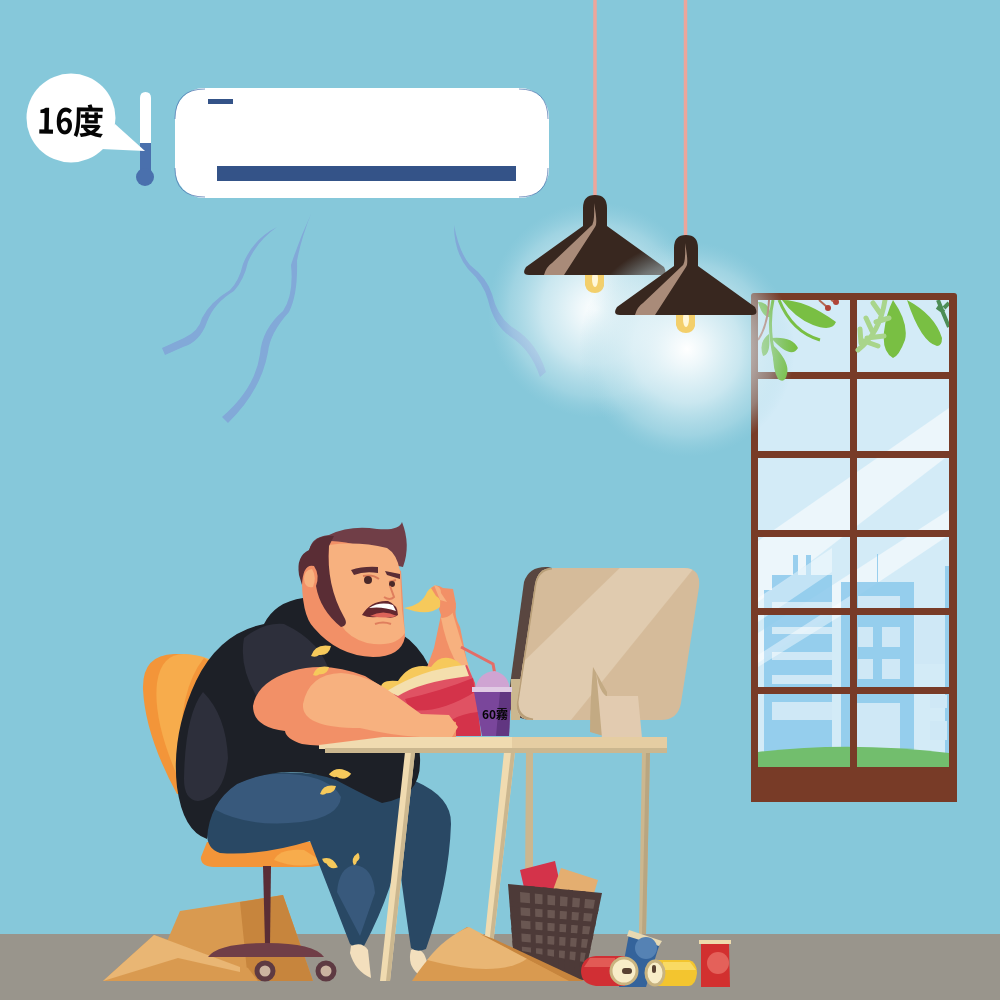
<!DOCTYPE html>
<html lang="zh-Hant">
<head>
<meta charset="utf-8">
<title>16度</title>
<style>
:root{--wall:#86c8da;--floor:#99958c;--navy:#345388;--blue:#4a70ad;--breeze:#82a9d8;--shade:#38271f;--shade-light:#a98b79;--wood:#783b27;--sky:#d3ebf7;--leaf:#79bf43;--skin:#f7b17f;--skin-dark:#f29067;--hair:#703e47;--hair-dark:#5a2d35;--shirt:#1d2027;--shirt-light:#2d2f3b;--jeans:#294864;--jeans-light:#38597c;--orange:#f39539;--orange-light:#f7ac4c;--desk:#f0dbb0;--desk-dark:#cbb78f;--box:#d99a50;--box-light:#e9b674;--box-dark:#c7853d;--chip:#f6c95b;--red:#d4334a}
html,body{margin:0;width:1000px;height:1000px;overflow:hidden;background:var(--wall)}
svg{display:block}
text{font-family:"Noto Sans CJK TC","Noto Sans CJK JP",sans-serif;font-weight:700;fill:#050505}
.skin{fill:var(--skin)}.skin-dark{fill:var(--skin-dark)}.hair{fill:var(--hair)}.hair-dark{fill:var(--hair-dark)}
.shirt{fill:var(--shirt)}.shirt-light{fill:var(--shirt-light)}.jeans{fill:var(--jeans)}.jeans-light{fill:var(--jeans-light)}
.orange{fill:var(--orange)}.orange-light{fill:var(--orange-light)}.desk{fill:var(--desk)}.desk-dark{fill:var(--desk-dark)}
.box{fill:var(--box)}.box-light{fill:var(--box-light)}.box-dark{fill:var(--box-dark)}.chip{fill:var(--chip)}
.leaf{fill:var(--leaf)}.breeze{fill:var(--breeze)}.red{fill:var(--red)}
</style>
</head>
<body>
<svg width="1000" height="1000" viewBox="0 0 1000 1000" role="img" aria-label="A man snacks at his computer in an air-conditioned room">
<defs>
<radialGradient id="glow"><stop offset="0" stop-color="#fff"/><stop offset=".16" stop-color="#f4fafc" stop-opacity=".95"/><stop offset=".5" stop-color="#e4f3f8" stop-opacity=".72"/><stop offset=".8" stop-color="#c5e5ee" stop-opacity=".4"/><stop offset="1" stop-color="#a5d6e4" stop-opacity="0"/></radialGradient>
<clipPath id="glass"><rect x="758" y="300" width="191" height="467"/></clipPath>
<clipPath id="screen-back"><path id="screen-shape" d="M552 568H684Q701 568 699 587L681 703Q678 720 661 720H533Q515 720 517 702L535 584Q538 568 552 568Z"/></clipPath>
<clipPath id="basket-shape"><path d="M508 884L602 893L584 980Q546 978 514 962Z"/></clipPath>
<g id="lamp">
<path d="M-10 78H9V91Q7 98 0 98Q-8 98 -10 90Z" fill="#f3cf6b"/><ellipse cx="0" cy="84" rx="3" ry="8" fill="#fff8db"/>
<path d="M-12 13Q-12 0 0 0Q12 0 12 13V31L69 72Q73 80 66 80H-66Q-74 80 -69 72L-12 31Z" fill="var(--shade)"/>
<path d="M-4 31Q0 29 -1 8Q3 29 0 32L-31 80H-51Q-49 72 -43 68Z" fill="var(--shade-light)"/>
</g>
<g id="caster"><circle r="8" fill="#cbb3a0" stroke="#5e3a42" stroke-width="5"/></g>
<path id="crumb" class="chip" d="M-10 5Q-6 -8 10 -5Q8 5 -2 4Q-5 7 -10 5Z"/>
</defs>

<rect id="wall" width="1000" height="1000" fill="var(--wall)"/>
<rect id="floor" y="934" width="1000" height="66" fill="var(--floor)"/>

<g id="window">
<rect x="751" y="293" width="206" height="509" rx="3" fill="var(--wood)"/>
<g clip-path="url(#glass)">
<rect x="758" y="300" width="191" height="467" fill="var(--sky)"/>
<path d="M758 541L949 408V455L758 602Z M758 633L949 510V535L758 663Z" fill="#ecf6fb"/>
<g id="city" opacity=".85">
<path d="M764 767V590H772V575H793V555H798V575H806V555H811V575H832V767Z M841 767V582H877V554H878V582H914V767Z M945 566H949V767H945Z" fill="#8bc9ec"/>
<path d="M772 602H832V608H772Z M772 627H832V634H772Z M772 652H832V660H772Z M772 675H832V684H772Z M772 702H832V720H772Z M858 596H900V608H858Z M858 627H873V647H858Z M882 627H900V647H882Z M858 659H873V679H858Z M882 659H900V679H882Z M857 703H900V767H857Z M915 613H945V664H915Z M930 695H947V708H930Z M930 721H947V740H930Z" fill="#cfe8f6"/>
</g>
<path d="M758 598L832 548V572L758 622Z M758 655L850 596V610L758 667Z" fill="#fff" opacity=".42"/>
<path d="M758 752Q849 741 949 753V767H758Z" fill="#72be6d"/>
</g>
<path d="M850 300H857V767H850Z M758 372H949V379H758Z M758 451H949V458H758Z M758 530H949V537H758Z M758 608H949V615H758Z M758 687H949V694H758Z" fill="var(--wood)"/>
<g id="foliage" clip-path="url(#glass)">
<path class="leaf" d="M782 300Q806 300 836 322Q832 332 813 325Q795 318 782 300Z M893 300Q909 323 905 340Q899 356 893 358Q882 352 884 332Q886 314 893 300Z M907 300Q935 315 942 338Q942 346 937 346Q921 342 907 300Z M771 338Q792 336 798 348Q791 360 771 338Z M773 345Q790 362 787 374Q785 384 778 379Q772 369 773 345Z M769 334Q758 342 763 356Q771 355 769 334Z M758 302Q770 302 771 317Q763 319 758 302Z"/>
<path d="M779 300Q792 332 820 340M773 300Q767 325 775 360" fill="none" stroke="var(--leaf)" stroke-width="3"/>
<path d="M858 350Q880 333 885 300M861 343L860 329M867 338L884 336M872 331L866 318M876 322L889 318M880 313L873 303M864 341L878 346" fill="none" stroke="#a9d58b" stroke-width="5" stroke-linecap="round"/>
<path d="M938 300Q943 313 949 327M937 307L944 312M944 308L949 303" stroke="#4d8d55" stroke-width="4" fill="none"/>
<path d="M758 340Q768 325 769 300M819 300L827 307M831 300L836 303" stroke="#b36a55" stroke-width="2" fill="none"/><circle cx="828" cy="308" r="3" fill="#b04438"/><circle cx="836" cy="302" r="3" fill="#b04438"/>
</g>
</g>

<g id="air-conditioner">
<rect x="175" y="88" width="374" height="110" rx="29" fill="#fff"/>
<path d="M175 119Q175 89 205 89M519 89Q548 89 548 119M548 168Q548 197 519 197M205 197Q175 197 175 168" fill="none" stroke="var(--blue)" stroke-width=".7"/>
<path d="M208 99H233V104H208Z M217 166H516V181H217Z" fill="var(--navy)"/>
</g>
<g id="cool-air" class="breeze">
<path d="M277 227Q257 241 248 262Q244 280 234 291Q214 303 207 322Q200 342 183 347L165 355L162 348L184 338Q199 331 202 318Q210 302 230 290Q239 281 243 264Q253 239 277 227Z"/>
<path d="M311 214Q301 239 297 261Q298 294 289 312Q270 333 268 352Q261 391 228 423L222 417Q255 389 260 354Q262 329 283 311Q294 294 291 265Q299 240 311 214Z"/>
<path d="M454 225Q459 252 470 265Q487 278 492 294Q498 319 515 329Q537 343 546 372L540 377Q531 350 511 337Q494 326 488 300Q484 284 468 269Q454 252 454 225Z"/>
</g>
<g id="thermometer">
<path d="M140 98Q140 92 145.500 92Q151 92 151 98V145H140Z" fill="#fff"/><rect x="140" y="143" width="11" height="30" fill="var(--blue)"/><circle cx="145" cy="177" r="9" fill="var(--blue)"/>
<path d="M115 124L145 151L101 149Z" fill="#fff"/><circle cx="71" cy="118" r="44.500" fill="#fff"/>
<text x="37" y="134" font-size="35" textLength="67" lengthAdjust="spacingAndGlyphs" transform="rotate(1 70 120)">16度</text>
</g>

<g id="pendant-lamps">
<path d="M595 0V198M685.500 0V238" stroke="#eda59b" stroke-width="3.500"/>
<circle cx="596" cy="310" r="108" fill="url(#glow)"/><use href="#lamp" x="595" y="195"/>
<circle cx="687" cy="349" r="108" fill="url(#glow)"/><use href="#lamp" x="686" y="235"/>
</g>

<g id="boxes-behind">
<path class="box" d="M180 911L283 895L313 981H150Z"/><path class="box-dark" d="M240 902L283 895L313 981H248Z"/>
<path class="box" d="M103 981L154 935L248 968L258 981Z"/><path class="box-light" d="M103 981L154 935L240 967V972L178 958Z"/>
</g>
<g id="chair">
<path class="orange" d="M177 794Q145 735 143 689Q142 655 174 654Q205 653 221 671L212 790Z"/><path class="orange-light" d="M176 773Q153 719 157 683Q161 654 184 654Q213 655 220 670Z"/><path class="orange" d="M181 760Q178 690 204 658L220 668Z"/>
<path class="orange" d="M207 842H330V862Q320 867 305 867H214Q200 866 201 857Z"/><path class="orange-light" d="M274 860Q280 848 304 850L323 862Q298 870 274 860Z"/>
<path class="hair-dark" d="M263 866H271L270 945H265Z"/><path class="hair" d="M208 957Q218 943 267 943Q314 943 324 957Z"/><use href="#caster" x="265" y="971"/><use href="#caster" x="326" y="971"/>
</g>

<g id="desk-back-legs" class="desk-dark"><path d="M526 752H533V890H525Z M642 752H650L646 934H639Z"/><path d="M646 752H650L646 934H642Z" fill="#b9a681"/></g>

<g id="man">
<g id="legs">
<path d="M411 950Q425 945 428 968L418 974Q407 965 411 950Z" fill="#f3dfbd"/>
<path class="jeans" d="M365 782L415 781Q452 797 451 824Q449 884 426 949Q417 953 411 948Q400 875 397 840Z"/>
<path class="jeans" d="M207 831Q208 782 264 773Q340 768 390 800L402 832Q396 886 364 946Q357 950 350 944L310 841Q261 856 220 853Q206 849 207 831Z"/>
<path class="jeans-light" d="M214 809Q233 771 290 774Q331 777 341 797Q339 817 301 822Q248 828 214 809Z M337 892Q339 867 355 865Q373 867 375 893L360 936Z"/>
<path d="M351 946Q362 941 368 950L371 978Q355 971 350 953Z" fill="#f3dfbd"/>
</g>
<path id="shirt" class="shirt" d="M303 598Q275 602 264 624Q219 633 196 681Q171 734 177 787Q183 831 207 839Q209 803 237 784Q285 762 336 780Q370 798 382 803Q420 797 420 763Q421 742 411 724L429 666Q419 645 400 633Z"/>
<path class="shirt-light" d="M203 692Q226 715 228 758Q224 798 198 801Q184 800 184 779Q185 715 203 692Z M244 638Q264 622 284 624Q322 642 330 674L262 705Q238 670 244 638Z"/>
<path id="raised-arm" class="skin-dark" d="M434 648L441 615L439 593L452 590L456 607Q454 616 460 627L473 691L425 673Z"/><path class="skin" d="M441 618L452 611L474 684Q450 665 441 618Z"/>
<g id="head">
<path class="hair" d="M309 554Q309 537 329 535Q350 525 377 529Q399 531 402 522Q411 545 403 567L380 562Z"/>
<path class="skin-dark" d="M302 573Q301 563 312 564L327 541Q341 540 365 547L401 571L405 637Q401 657 373 657Q338 656 314 628Q301 615 302 573Z"/>
<path class="skin" d="M329 545Q358 541 387 548Q397 554 400 571L402 610L405 633Q395 648 367 643Q349 638 341 625Q327 596 329 545Z"/>
<path class="hair-dark" d="M334 536Q315 534 309 550Q296 556 299 575L302 585Q303 563 314 566Q320 575 316 586Q320 610 341 627Q349 625 344 617Q326 585 329 546Z"/>
<path class="skin" d="M304 579Q304 570 312 569Q317 577 313 587Q305 589 304 579Z"/>
<path d="M351 570Q363 566 378 567V573Q364 571 354 575Z M385 571L400 574V579L387 575Z" class="hair-dark"/>
<path d="M363 576Q373 574 379 579M389 582L396 580" fill="none" stroke="#d77b59" stroke-width="2"/><circle cx="368" cy="580" r="4" fill="#4a2828"/><circle cx="392" cy="584" r="3" fill="#4a2828"/>
<path d="M390 586L394 597Q390 601 384 597M375 624Q383 621 391 624" fill="none" stroke="#df7e5d" stroke-width="2"/>
<path d="M362 615Q371 600 388 601Q398 605 398 615Q392 620 383 616Q370 619 362 615Z" fill="#63272f"/><path d="M369 608Q380 601 393 605L396 611Q382 606 369 608Z" fill="#fff"/><path d="M370 616Q383 609 397 616Q388 619 370 616Z" fill="#dc6459"/>
</g>
<path id="held-chip" class="chip" d="M404 608Q422 605 427 592Q435 582 441 589L440 607Q428 617 404 608Z"/>
<path id="hand" class="skin-dark" d="M431 588Q436 583 443 588L453 589L456 604Q454 617 442 618L439 609Q444 600 436 596Z"/><path class="skin" d="M434 585Q441 586 441 593L447 602L440 600Z"/>
</g>

<g id="snack-bag">
<path class="chip" d="M381 690Q379 679 398 681Q410 662 431 667Q441 652 457 661L467 670L398 697Z"/>
<path d="M391 691L467 665L475 683L481 736H424Z" fill="#e05263"/><path class="red" d="M405 699Q441 691 473 678L475 692Q439 714 410 710Z M440 736Q446 715 478 712L481 736Z"/><path d="M387 691Q422 669 465 665L469 676Q420 682 398 696Z" fill="#f4dfad"/>
</g>
<g id="front-arm">
<path class="skin-dark" d="M253 706Q257 682 292 671Q326 661 365 676Q389 690 416 714L456 722V737L396 742Q340 749 302 744Q286 739 285 731Q253 727 253 706Z"/>
<path class="skin" d="M303 704Q309 674 341 673Q368 675 392 693L421 714L449 715L458 727L452 737H420Q389 735 360 728Q301 728 303 704Z"/>
</g>

<g id="monitor">
<path d="M548 567Q529 566 524 582L508 700Q508 717 529 720L552 568Z" fill="#594640"/><path class="desk-dark" d="M511 679H520V720H511Z"/>
<use href="#screen-shape" fill="#d5bb9a"/>
<g clip-path="url(#screen-back)"><path d="M628 560L517 668V725H567L694 568V560Z" fill="#e0cbaf"/><path d="M552 568Q538 569 535 584L517 702Q517 718 533 720" fill="none" stroke="#b99f78" stroke-width="3"/></g>
<path d="M593 667Q590 705 590 732L607 737V692Z" fill="#c3aa83"/><path d="M596 669Q598 690 606 696H638L642 738H602Z" fill="#e2cbb0"/>
</g>
<g id="drink">
<path d="M461 647L493 664L496 680" fill="none" stroke="#e36d67" stroke-width="3"/>
<path d="M475 690Q478 672 495 671Q509 675 510 690Z" fill="#cfa4d2"/><path d="M472 687H512V692H472Z" fill="#e1cbe4"/><path d="M474 692H511L509 736H482Z" fill="#7a469b"/><path d="M500 692H511L509 736H496Z" fill="#613681"/>
<text x="482" y="719" font-size="12" textLength="26" lengthAdjust="spacingAndGlyphs">60霧</text>
</g>
<g id="desk">
<path class="desk" d="M405 752H415L390 981H380Z M504 752H515L493 945H484Z"/><path class="desk-dark" d="M411 752H415L390 981H386Z M511 752H515L493 945H489Z"/>
<path class="desk" d="M319 745L383 737H512V749H319Z"/><path d="M512 737H667V749H512Z" fill="#e5cda2"/><path class="desk-dark" d="M325 748H667V753H325Z"/>
</g>

<g id="crumbs">
<use href="#crumb" x="321" y="651"/><use href="#crumb" transform="translate(321 671) scale(.8)"/><use href="#crumb" transform="translate(340 774) rotate(25)"/><use href="#crumb" transform="translate(328 790) scale(.8)"/><use href="#crumb" transform="translate(330 863) rotate(55) scale(.8)"/><use href="#crumb" transform="translate(356 859) rotate(-45) scale(.6)"/>
</g>

<g id="waste-basket">
<path class="red" d="M520 870L555 861L562 893L525 892Z"/><path d="M561 868L598 880L592 900L553 890Z" fill="#e4ae70"/>
<path d="M508 884L602 893L584 980Q546 978 514 962Z" fill="#4d3a38"/>
<g clip-path="url(#basket-shape)"><path d="M520 892L595 900L584 962L522 951Z" fill="#6a5752"/><path d="M532 880L534 975M545 880V975M558 880L556 980M571 880L566 980M584 880L576 980M510 904L602 912M510 917L602 925M510 930L602 938M510 943L602 952" stroke="#4d3a38" stroke-width="5"/></g>
</g>
<g id="box-front"><path class="box" d="M412 981Q435 945 467 927L571 981Z"/><path class="box-light" d="M427 960Q445 937 469 927L528 958Q500 979 427 960Z"/><path class="box-dark" d="M480 934L494 939L584 981H569Z"/></g>

<g id="cans">
<path d="M629 934L660 943L646 987H619Z" fill="#34639b"/><path d="M629 930L662 941L659 946L627 936Z" fill="#e8d9b2"/><circle cx="646" cy="948" r="11" fill="#5582b4"/>
<path d="M596 956H625V986H596Q581 984 581 971Q582 957 596 956Z" fill="#d12f34"/><path d="M590 958H615V967H584Z" fill="#e25a55"/><circle cx="624" cy="971" r="13" fill="#f8edc8" stroke="#c9b480" stroke-width="3"/><rect x="622" y="968" width="10" height="6" rx="3" fill="#594232"/>
<path d="M655 960H689Q697 962 697 973Q696 985 689 986H655Z" fill="#f3c52f"/><path d="M663 962H690L696 970H663Z" fill="#f9da63"/><ellipse cx="655" cy="973" rx="9" ry="12" fill="#f8edc8" stroke="#c9b480" stroke-width="3"/><rect x="652" y="965" width="4" height="8" rx="2" fill="#594232"/>
<path d="M701 943H729L730 987H701Z" fill="#d2302f"/><path d="M699 940H731V944H699Z" fill="#eedcad"/><circle cx="718" cy="963" r="11" fill="#e4615a"/>
</g>
<path id="plinth-shade" d="M751 768H957V802H751Z" fill="var(--wood)"/>
</svg>
</body>
</html>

====

◆ WORK TO COMPLETE
Looking at the data above, return every line from the one with "576Q373 574 379" down to the one with "568Q538 569 535", exactly and inclusively.

◆ WRITTEN SOLUTION
<path d="M363 576Q373 574 379 579M389 582L396 580" fill="none" stroke="#d77b59" stroke-width="2"/><circle cx="368" cy="580" r="4" fill="#4a2828"/><circle cx="392" cy="584" r="3" fill="#4a2828"/>
<path d="M390 586L394 597Q390 601 384 597M375 624Q383 621 391 624" fill="none" stroke="#df7e5d" stroke-width="2"/>
<path d="M362 615Q371 600 388 601Q398 605 398 615Q392 620 383 616Q370 619 362 615Z" fill="#63272f"/><path d="M369 608Q380 601 393 605L396 611Q382 606 369 608Z" fill="#fff"/><path d="M370 616Q383 609 397 616Q388 619 370 616Z" fill="#dc6459"/>
</g>
<path id="held-chip" class="chip" d="M404 608Q422 605 427 592Q435 582 441 589L440 607Q428 617 404 608Z"/>
<path id="hand" class="skin-dark" d="M431 588Q436 583 443 588L453 589L456 604Q454 617 442 618L439 609Q444 600 436 596Z"/><path class="skin" d="M434 585Q441 586 441 593L447 602L440 600Z"/>
</g>

<g id="snack-bag">
<path class="chip" d="M381 690Q379 679 398 681Q410 662 431 667Q441 652 457 661L467 670L398 697Z"/>
<path d="M391 691L467 665L475 683L481 736H424Z" fill="#e05263"/><path class="red" d="M405 699Q441 691 473 678L475 692Q439 714 410 710Z M440 736Q446 715 478 712L481 736Z"/><path d="M387 691Q422 669 465 665L469 676Q420 682 398 696Z" fill="#f4dfad"/>
</g>
<g id="front-arm">
<path class="skin-dark" d="M253 706Q257 682 292 671Q326 661 365 676Q389 690 416 714L456 722V737L396 742Q340 749 302 744Q286 739 285 731Q253 727 253 706Z"/>
<path class="skin" d="M303 704Q309 674 341 673Q368 675 392 693L421 714L449 715L458 727L452 737H420Q389 735 360 728Q301 728 303 704Z"/>
</g>

<g id="monitor">
<path d="M548 567Q529 566 524 582L508 700Q508 717 529 720L552 568Z" fill="#594640"/><path class="desk-dark" d="M511 679H520V720H511Z"/>
<use href="#screen-shape" fill="#d5bb9a"/>
<g clip-path="url(#screen-back)"><path d="M628 560L517 668V725H567L694 568V560Z" fill="#e0cbaf"/><path d="M552 568Q538 569 535 584L517 702Q517 718 533 720" fill="none" stroke="#b99f78" stroke-width="3"/></g>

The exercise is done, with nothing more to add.